The latest comes from The Hartford Courant in Connecticut, a paper that once enjoyed a stellar reputation. According to an article in The New York Times, The Courant recently fired veteran consumer reporter George Gombossy for--get this--wanting to practice . . . journalism.
The move comes at a time when newspapers should be hiring more hard-hitting consumer reporters like Gombossy, instead of letting them go. We've reported on consumer issues here at Legal Schnauzer, particularly in the debt-collection industry. We've had firsthand experience with sleazy national outfits like NCO, CACH LLC, and the National Arbitration Forum, plus Birmingham law firm Ingram & Associates.
Heck, a gutsy metropolitan newspaper could keep a reporter like Gombossy busy just writing about the third-party debt collection industry, which is one of the nation's most insidious scams. Instead, Gombossy finds himself out of a job.
Gombossy says The Courant, in tight economic times, wanted him to stop writing less-than-flattering articles about advertisers.
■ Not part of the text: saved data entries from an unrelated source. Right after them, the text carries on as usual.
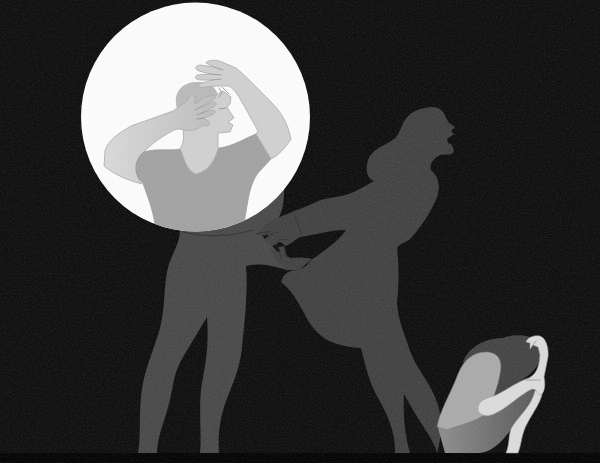
<!DOCTYPE html>
<html lang="en">
<head>
<meta charset="utf-8">
<title>Spotlight and shadows</title>
<style>
:root {
  --night: #111112;
  --ground: #060606;
  --shadow-man: #4b4b4b;
  --shadow-woman: #444444;
  --seam: #343434;
  --light: #fafafa;
  --shirt: #a2a2a2;
  --skin: #cfcfcf;
  --skin-line: #a9a9a9;
  --scalp: #b9b9b9;
  --child-hair: #464646;
  --child-shirt: #aaaaaa;
  --child-skin: #dadada;
  --child-legs: #7e7e7e;
}
html, body { margin: 0; width: 600px; height: 463px; overflow: hidden; background: var(--night); }
svg { display: block; }
.night { fill: var(--night); }
.ground { fill: var(--ground); }
.shadow-man { fill: var(--shadow-man); }
.shadow-woman { fill: var(--shadow-woman); }
.gap { fill: var(--night); }
.seam { fill: none; stroke: var(--seam); stroke-width: 1; }
.light { fill: var(--light); }
.shirt { fill: var(--shirt); stroke: #8f8f8f; stroke-width: .6; }
.skin { fill: var(--skin); stroke: var(--skin-line); stroke-width: .8; stroke-linejoin: round; }
.scalp { fill: var(--scalp); }
.finger-line { fill: none; stroke: #909090; stroke-width: .8; stroke-linecap: round; }
.child-hair { fill: var(--child-hair); }
.child-shirt { fill: var(--child-shirt); stroke: #777; stroke-width: .6; }
.child-skin { fill: var(--child-skin); stroke: #999; stroke-width: .6; }
.child-legs { fill: var(--child-legs); }
</style>
</head>
<body>
<svg width="600" height="463" viewBox="0 0 600 463" role="img" aria-label="A man in a circle of light shields his face while a shadowed woman pulls at him and a child crouches">
  <defs>
    <filter id="grain" x="0" y="0" width="100%" height="100%" color-interpolation-filters="sRGB">
      <feTurbulence type="fractalNoise" baseFrequency=".75" numOctaves="2" seed="7"/>
      <feColorMatrix values="0 0 0 0 1  0 0 0 0 1  0 0 0 0 1  1.3 0 0 0 -.58"/>
    </filter>
    <linearGradient id="arm-shade" x1="0" y1="0" x2="1" y2="0">
      <stop offset="0" stop-color="#d8d8d8"/>
      <stop offset="1" stop-color="#bcbcbc"/>
    </linearGradient>
    <linearGradient id="leg-shade" x1="0" y1="0" x2="1" y2="0">
      <stop offset="0" stop-color="#8e8e8e"/>
      <stop offset="1" stop-color="#585858"/>
    </linearGradient>
    <clipPath id="spot"><circle cx="195.500" cy="117" r="114.500"/></clipPath>
  </defs>

  <rect class="night" width="600" height="463"/>
  <rect class="ground" y="453" width="600" height="10"/>

  <g id="man-in-shadow">
    <path class="shadow-man" d="M178 222C184 236 174 250 169 264C163 283 166 305 160 328C154 350 143 372 141 397C139 417 141 437 138 453H157C157 438 165 419 169 404C173 388 173 374 183 357L207 317C209 343 206 362 202 383C198 405 202 433 200 453H219C218 438 219 424 224 407C231 386 240 371 242 347C245 319 248 290 246 266C264 262 275 267 287 270L290 258L278 252L262 236C275 226 285 216 284 187L260 195Z"/>
    <path class="seam" d="M180 231C203 238 228 237 253 230"/>
  </g>

  <g id="woman-in-shadow">
    <path class="shadow-woman" d="M431 107C438 107 444 110 446 118L449 123L455 127L451 131L454 134L447 139L448 143L452 145L454 151C453 156 445 154 440 155C434 158 429 164 431 170C440 178 440 188 437 197C431 212 422 226 410 239C405 243 399 244 397 248C399 265 399 282 397 303C398 322 406 337 410 351C417 369 429 382 435 397C442 413 443 432 437 453C434 439 420 424 404 394C403 411 404 432 410 453H395C396 432 387 414 377 396C369 382 365 364 361 348C341 347 326 342 316 331C303 317 299 296 281 282C284 273 289 270 298 270L306 266L311 260C322 252 338 242 346 230C329 230 315 235 300 237L291 243L286 246L280 242L272 246L264 240L269 235L255 235L265 225C280 215 297 211 316 202C329 196 344 198 358 190L374 181C367 178 365 170 368 160C374 146 390 145 397 136C404 125 403 110 431 107Z"/>
    <path class="shadow-woman" d="M312 259C301 256 292 258 286 259L284 246L279 247L281 257L273 247L270 249L277 262L287 270L299 270Z"/>
    <path class="gap" d="M289 255L287 248L297 239C313 236 330 231 344 231C336 242 325 250 314 258C304 257 296 257 289 255Z"/>
    <path class="seam" d="M256 234L270 231L263 237M270 235L278 232M275 246L280 239L289 240M281 258L278 246M287 258L284 246M295 216L302 235"/>
  </g>

  <circle class="light" cx="195.500" cy="117" r="114.500"/>

  <g id="man-in-light" clip-path="url(#spot)">
    <path class="shirt" d="M144 152C156 148 169 151 180 149C184 156 185 169 196 174C209 172 214 157 219 148C234 146 245 138 256 134L271 159L258 173C247 188 248 209 242 232H156C154 211 147 195 142 181C133 176 132 161 144 152Z"/>
    <path class="skin" d="M180 149C185 141 184 133 182 125L209 99L223 91L231 97L230 104L227 107L234 118L228 122L233 125L230 132L218 133V149C215 159 210 171 196 174C185 170 184 156 180 149Z"/>
    <path class="scalp" d="M177 108C173 95 180 83 195 82C209 81 216 87 218 95L204 99L194 106Z"/>
    <g id="raised-arm">
      <path class="skin" d="M229 86C237 91 241 101 247 111L258 131L256 134L271 159C278 156 286 147 291 139C288 124 282 113 271 102C258 89 246 76 236 68L222 62C216 59 207 60 206 63L214 67L200 65C195 66 194 69 199 71L210 74L197 75C193 78 197 80 201 80L212 80L199 84C197 87 201 88 205 87L218 86Z"/>
      <path class="finger-line" d="M214 67L223 70M210 74L221 75M212 80L221 79"/>
    </g>
    <g id="shielding-arm">
      <path class="skin" style="fill:url(#arm-shade)" d="M105 151C108 140 119 133 131 126L173 111C181 104 188 103 189 98C190 92 194 93 195 97L195 104L205 97L214 95C217 97 215 100 209 102L203 106L213 102C218 102 217 106 213 107L204 112L213 110C217 111 215 114 211 115L204 118L209 122C211 125 208 127 204 125L197 129C188 133 181 127 174 130C163 136 152 143 144 152C134 160 134 174 142 184C126 180 112 173 104 166Z"/>
      <path class="finger-line" d="M203 106L195 110M204 112L197 115M204 118L197 119M144 152C134 160 133 173 142 182"/>
    </g>
    <path class="finger-line" d="M219 88L222 93L219 97M226 108L219 109M222 87L229 94"/>
  </g>

  <g id="crouching-child">
    <path class="child-hair" d="M463 362C468 348 484 338 503 338C515 333 532 335 540 342C545 357 537 371 523 379L494 399Z"/>
    <path class="child-legs" style="fill:url(#leg-shade)" d="M438 428L487 410L518 386L540 384C540 396 528 407 516 423C505 438 494 452 480 453H445Z"/>
    <path class="child-skin" d="M541 383C547 394 535 409 528 422C521 434 522 443 518 453H506C510 444 508 434 512 427C519 416 532 405 535 391Z"/>
    <path class="child-shirt" d="M437 427C440 410 451 393 458 374C464 359 474 352 486 352C499 352 503 362 500 374C498 386 495 391 494 397L486 410C485 420 462 424 447 430Z"/>
    <path class="child-skin" d="M526 342C528 337 534 335 540 336C546 338 549 348 548 357L544 377C546 386 544 394 540 395C536 393 538 389 532 389C519 395 508 408 494 414C485 418 477 415 478 407C479 400 487 398 494 396C507 390 517 382 526 379C536 376 539 368 540 355L538 347L533 345L530 349L530 343Z"/>
    <path class="finger-line" d="M533 345L536 341M526 380L540 380"/>
  </g>

  <rect width="600" height="463" filter="url(#grain)" opacity=".16"/>
</svg>
</body>
</html>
When Gombossy refused, he says, the newspaper fired him. The newspaper claims Gombossy's job simply was "eliminated." Reports The Times:
Courant executives say that their reporters are welcome to write about advertisers, and that the separation between advertising and editorial content still stands. Mr. Gombossy’s complaints are just those of a “disgruntled employee,” Richard Graziano, the paper’s publisher, said on a voicemail message.
After Gombossy wrote critical pieces about a Connecticut contracting company, new executives at The Courant called him in and asked him "to be nice to them."
Never mind that the very definition of a consumer reporter is someone who is not nice to businesses that act against the best interests of consumers. Reports The Times:
“At that point, I told them I’m refusing and I said, ‘You’ve got to fire me if you insist on me doing that,’ ” Mr. Gombossy said. According to him, Mr. Levine then backpedaled on the demand to meet with the advertiser, but said that he could not write about a major advertiser unless it was cleared by Mr. Levine.
Gombossy requested a list of major advertisers. And then came the final straw. He wrote an article about a bedding company that allegedly was selling used mattresses as new:
One of the advertisers on the list, Mr. Gombossy said, was the mattress company Sleepy’s. Mr. Gombossy had been looking into consumer complaints about the company, and had prepared a column to be printed on Aug. 2. That column said that the Connecticut attorney general was investigating the company, a fact the attorney general, Richard Blumenthal, confirmed in an interview last week.
Gombossy said he had the piece approved by the editor, but it never ran. A few days later, he was out of a job.
His readers still have access to his hard-hitting investigative reports:
Mr. Gombossy said he plans to file a lawsuit against The Courant. He has started a Web site, ctwatchdog.com, where he has posted the column about Sleepy’s.
Gombossy was a guest recently on the mytechnologylawyer.com radio show, hosted by Andrew Kreig and Scott Draughon. You can hear the interview by clicking here and going to the 8/27/09 download. The Gombossy interview begins at about the 34:00 mark. It is a fascinating conversation, starting with Gombossy's memories of his family fleeing communism in Eastern Europe in the 1950s.
You can see the irony in someone with that kind of personal story being canned at a newspaper for writing honestly about corporate wrongdoing. It sounds like an "iron curtain" has fallen over The Hartford Courant--and the mainstream media in general.
You can check out Gombossy's new Web site at ctwatchdog.com.
Gombossy might enjoy sinking his watchdog teeth into the National Arbitration Forum (NAF), a sham outfit that recently was sued by the attorney general of Minnesota and promptly went out of the consumer-debt business amid allegations of rampant fraud.
Here is how Sylvia Hsieh, of Dolan Media Newswire, described the allegations in the Minnesota lawsuit that pulled the mask off the NAF:
The complaint mapped out a “complex web” that boiled down to a cozy financial relationship: The arbitration services of NAF and sister organizations, as well as the debt collection services of the law firm Mann Bracken and other companies, have all been owned by the same New York hedge fund since 2007.
The complaint alleged that the NAF violated state consumer fraud, deceptive trade practices and false advertising statutes through “complex and opaque corporate structuring” that concealed its financial ties and represented itself as a neutral party.
“Consumers also do not know that--despite representing to the public that it has ‘no relationship with any party’ and does not ‘counsel our users’--(NAF) works closely with creditors behind the scenes,” the complaint said.
It further alleged that the NAF encouraged creditors to file arbitration claims, helped creditors draft arbitration clauses and sometimes collection claims against consumers, and referred creditors to debt collection law firms, including Mann Bracken, which then filed arbitration claims before the NAF.
The NAF story is just getting started. A number of class-action suits have been filed and more apparently are in the works. (Full disclosure: I am a plaintiff in a case that was filed last week in federal court in Minnesota. Evidence indicates that I am just one of many Alabamians who have been defrauded by NAF.) We will be following that story.